Ever since a 2005 trial in Dover, Pennsylvania, revealed "intelligent design" to be creationism by another name, school boards that want to expand science standards to accommodate "alternative" ideas have tried to do so in a more subtle way.
Last year, for example, biologists mobilised when states began considering teacher-protection laws promoting "academic freedom," ostensibly designed to protect teachers from being fired for presenting "the full range of scientific views" on evolution.
On the surface it seemed an innocuous move; protecting teachers who want to teach evolution seems natural enough. But the law, which was modelled after a template offered by the pro-intelligent design Discovery Institute, came to be seen as a loophole for creationists, allowing teachers to introduce non-scientific alternatives to evolution.
So, given the subtleties, it's hard to know what to make of the Texas Board of Education's decision on Friday to drop mention that the universe is some 14 billion years old in the state science standards.
In an amendment sponsored by board member Barbara Cargill, the board of education voted to replace a requirement to teach the "concept of an expanding universe that originated about 14 billion years ago". According to the National Center for Science Education's Josh Rosenau, teachers must now present "current theories of the evolution of the universe including estimates for the age of the universe" (emphasis added).
Those two words - theories and estimates - seem a bit out of place.
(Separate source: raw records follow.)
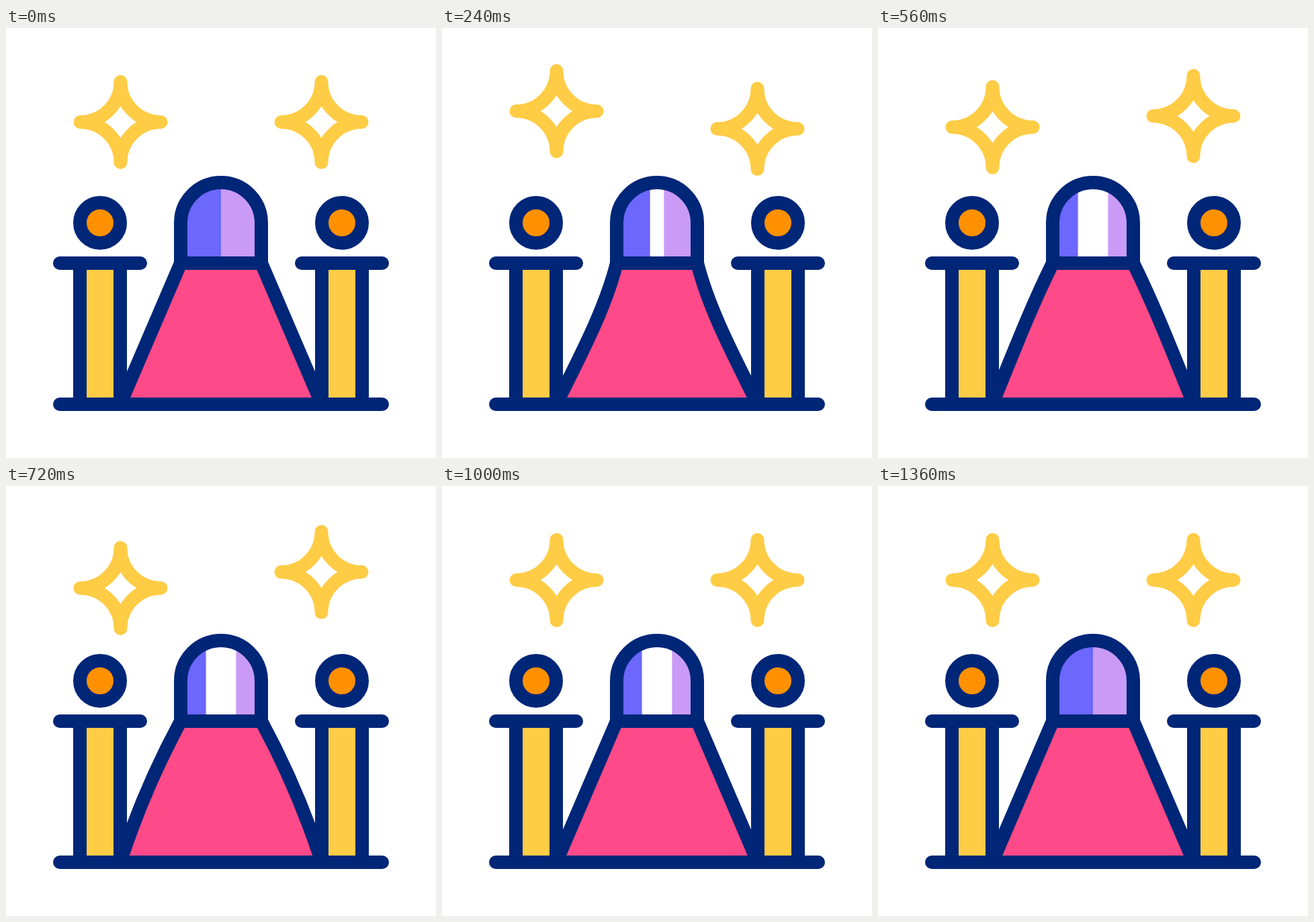
An HTML page for the animation above (1480 ms loop, 640x640 px).

```html
<!DOCTYPE html>
<html lang="en">
<head>
<meta charset="utf-8">
<title>Red carpet</title>
<style>
  html, body { margin: 0; width: 100%; height: 100%; overflow: hidden; background: #fff; }
  svg { display: block; width: 100%; height: 100%; }
  .line { fill: none; stroke: #002678; stroke-width: 20; stroke-linecap: round; stroke-linejoin: round; }
  .star { fill: none; stroke: #fecc45; stroke-width: 20; stroke-linejoin: round; }
</style>
</head>
<body>
<svg viewBox="0 0 640 640">
  <defs>
    <clipPath id="arch"><path d="M260 350V290a60 60 0 0 1 120 0V350z"/></clipPath>
    <path id="sparkle" d="M0-60A60 60 0 0 0 60 0A60 60 0 0 0 0 60A60 60 0 0 0-60 0A60 60 0 0 0 0-60z"/>
    <g id="post">
      <path fill="#fecc45" d="M-30 350h60v210h-60z"/>
      <path class="line" d="M-60 350H60M-30 350V560M30 350V560"/>
      <circle class="line" cy="290" r="30" style="fill:#ff9100"/>
    </g>
  </defs>
  <use id="starL" class="star" href="#sparkle"/>
  <use id="starR" class="star" href="#sparkle"/>
  <g clip-path="url(#arch)">
    <rect id="doorL" x="260" y="220" width="60" height="130" fill="#6c67fd"/>
    <rect id="doorR" x="320" y="220" width="60" height="130" fill="#c99bf6"/>
  </g>
  <path id="carpet" class="line" style="fill:#fe4a88"/>
  <path class="line" d="M260 350V290a60 60 0 0 1 120 0V350z"/>
  <use href="#post" x="140"/>
  <use href="#post" x="500"/>
  <path class="line" d="M80 560H560"/>
</svg>
<script>
const LOOP = 1480, STEP = 40;
const el = id => document.getElementById(id);
const move = (id, x, y) => el(id).setAttribute('transform', `translate(${x} ${y})`);

// Smooth 0..1 ramp between two times
function ramp(t, from, to) {
  const u = Math.min(1, Math.max(0, (t - from) / (to - from)));
  return u * u * (3 - 2 * u);
}

// Swing from rest to a, over to b, and back to rest
const swing = (t, a, b) =>
  a * ramp(t, 120, 320) + (b - a) * ramp(t, 320, 640) - b * ramp(t, 640, 1000);

function draw(t) {
  move('starL', 170.5, 140 + swing(t, -25, 13.6));
  move('starR', 469.5, 140 + swing(t, 15.5, -13.6));

  const gap = 22.4 * (ramp(t, 120, 373) - ramp(t, 1107, 1360));
  move('doorL', -gap, 0);
  move('doorR', gap, 0);

  // The lower part of the carpet edge lags behind the upper part
  const upper = swing(t, 19, -9), lower = swing(t - 40, 13, -7.5);
  el('carpet').setAttribute('d',
    `M260 350C${230 + upper} 420 ${200 + lower} 490 170 560H470` +
    `C${440 - lower} 490 ${410 - upper} 420 380 350z`);
}

function tick(now) {
  draw(Math.floor(now % LOOP / STEP) * STEP);
  requestAnimationFrame(tick);
}
draw(0);
requestAnimationFrame(tick);
</script>
</body>
</html>
```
If anything, astronomers and cosmologists are converging on a single idea for how the universe has expanded over time and a single estimate for the age of the universe. With the latest results compiled by NASA's Wilkinson Microwave Anisotropy Probe (WMAP), that age now stands at 13.73 billion years, plus or minus some 120 million years.
Is the new standard an invitation for young-Earth proponents to teach students that the Earth and the universe beyond it is just a few thousand years old? Some teachers could conceivably see it as an opening. According to a 2008 study, 16% of US science teachers believe humans were created by God in the last 10,000 years.
Perhaps the Texas board is just trying to round out their students' education, by requiring that teachers demonstrate that there are multiple ways to estimate the age of the universe. After all, decoding the cosmic recipe of how much dark energy, dark matter, and ordinary matter the universe contains is just one (quite precise) way to determine its age. But you can also make rough estimates based on the universe's current expansion rate or by looking at the ages of the oldest stars. Let's hope that's the case.
Otherwise, it looks like cosmology, which has remained relatively unaffected by recent religion-based attacks, might soon be on trial. I say, bring it on - while there are many unanswered questions about the universe - for example, what the nature of dark matter is - its age is not one of them. Establishing at a Dover-like trial that the Earth is more than 4 billion years old and the universe is more than 13 billion years old could only be good for the public understanding of science. Via